⟨
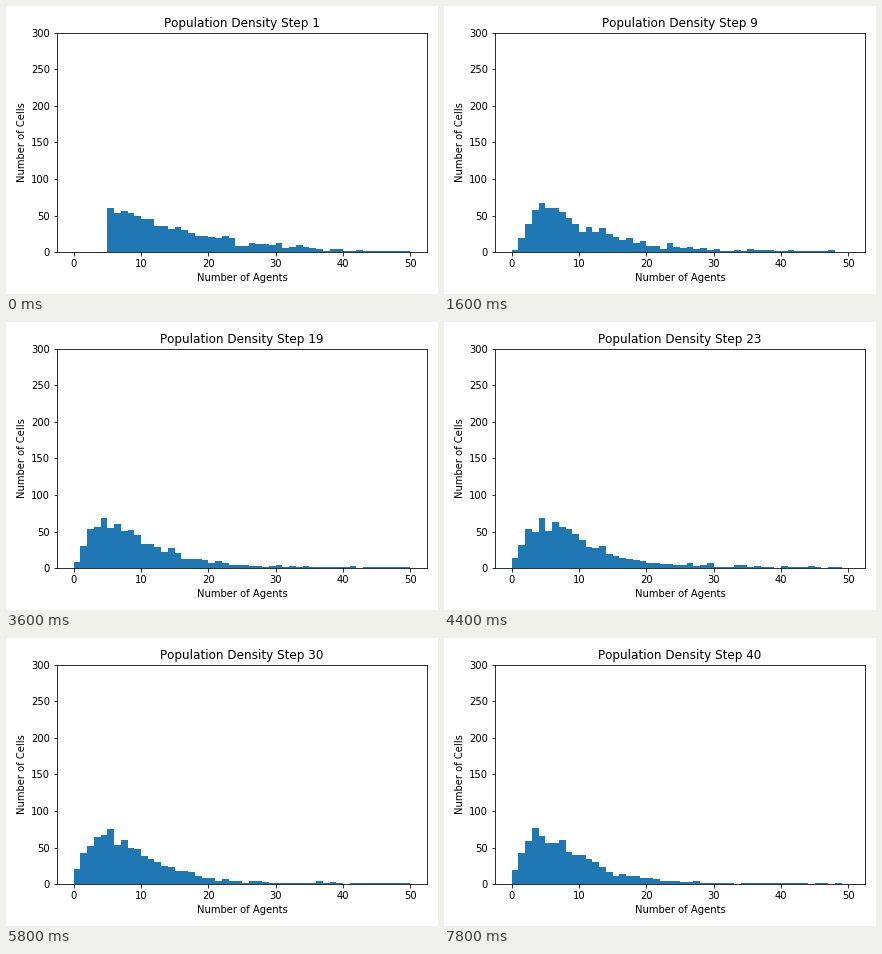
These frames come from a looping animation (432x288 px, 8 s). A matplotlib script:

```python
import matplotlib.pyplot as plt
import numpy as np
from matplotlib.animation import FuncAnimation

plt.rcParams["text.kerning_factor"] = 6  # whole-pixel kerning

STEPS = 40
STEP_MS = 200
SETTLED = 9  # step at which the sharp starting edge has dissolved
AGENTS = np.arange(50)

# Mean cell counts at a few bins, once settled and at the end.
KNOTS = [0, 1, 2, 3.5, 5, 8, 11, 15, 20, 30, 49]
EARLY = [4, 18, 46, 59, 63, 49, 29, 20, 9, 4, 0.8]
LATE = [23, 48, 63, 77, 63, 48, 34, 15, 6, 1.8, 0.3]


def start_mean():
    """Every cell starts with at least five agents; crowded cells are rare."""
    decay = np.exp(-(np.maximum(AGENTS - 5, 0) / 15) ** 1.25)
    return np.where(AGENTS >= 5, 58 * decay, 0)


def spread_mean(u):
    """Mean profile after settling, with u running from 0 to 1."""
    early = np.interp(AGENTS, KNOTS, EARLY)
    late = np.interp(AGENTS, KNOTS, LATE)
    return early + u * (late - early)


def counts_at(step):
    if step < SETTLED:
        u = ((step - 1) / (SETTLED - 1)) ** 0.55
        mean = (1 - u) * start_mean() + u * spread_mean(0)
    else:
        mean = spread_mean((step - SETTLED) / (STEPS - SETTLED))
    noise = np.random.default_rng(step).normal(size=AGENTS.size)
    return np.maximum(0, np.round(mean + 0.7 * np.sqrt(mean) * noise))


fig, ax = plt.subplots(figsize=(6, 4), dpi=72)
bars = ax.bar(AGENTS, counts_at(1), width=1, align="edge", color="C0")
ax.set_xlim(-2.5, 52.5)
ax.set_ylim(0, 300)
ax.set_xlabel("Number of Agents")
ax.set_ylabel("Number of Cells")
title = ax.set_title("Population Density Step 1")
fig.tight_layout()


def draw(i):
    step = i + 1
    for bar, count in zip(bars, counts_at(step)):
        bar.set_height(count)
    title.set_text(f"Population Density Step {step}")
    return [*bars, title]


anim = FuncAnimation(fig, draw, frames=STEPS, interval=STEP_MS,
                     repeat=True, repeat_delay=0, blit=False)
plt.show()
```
⟩
WHAT IS EXPECTED
The expected answer holds each line from the listing above where the string "return" is present.

YOUR SOLUTION
    return np.where(AGENTS >= 5, 58 * decay, 0)
    return early + u * (late - early)
    return np.maximum(0, np.round(mean + 0.7 * np.sqrt(mean) * noise))
    return [*bars, title]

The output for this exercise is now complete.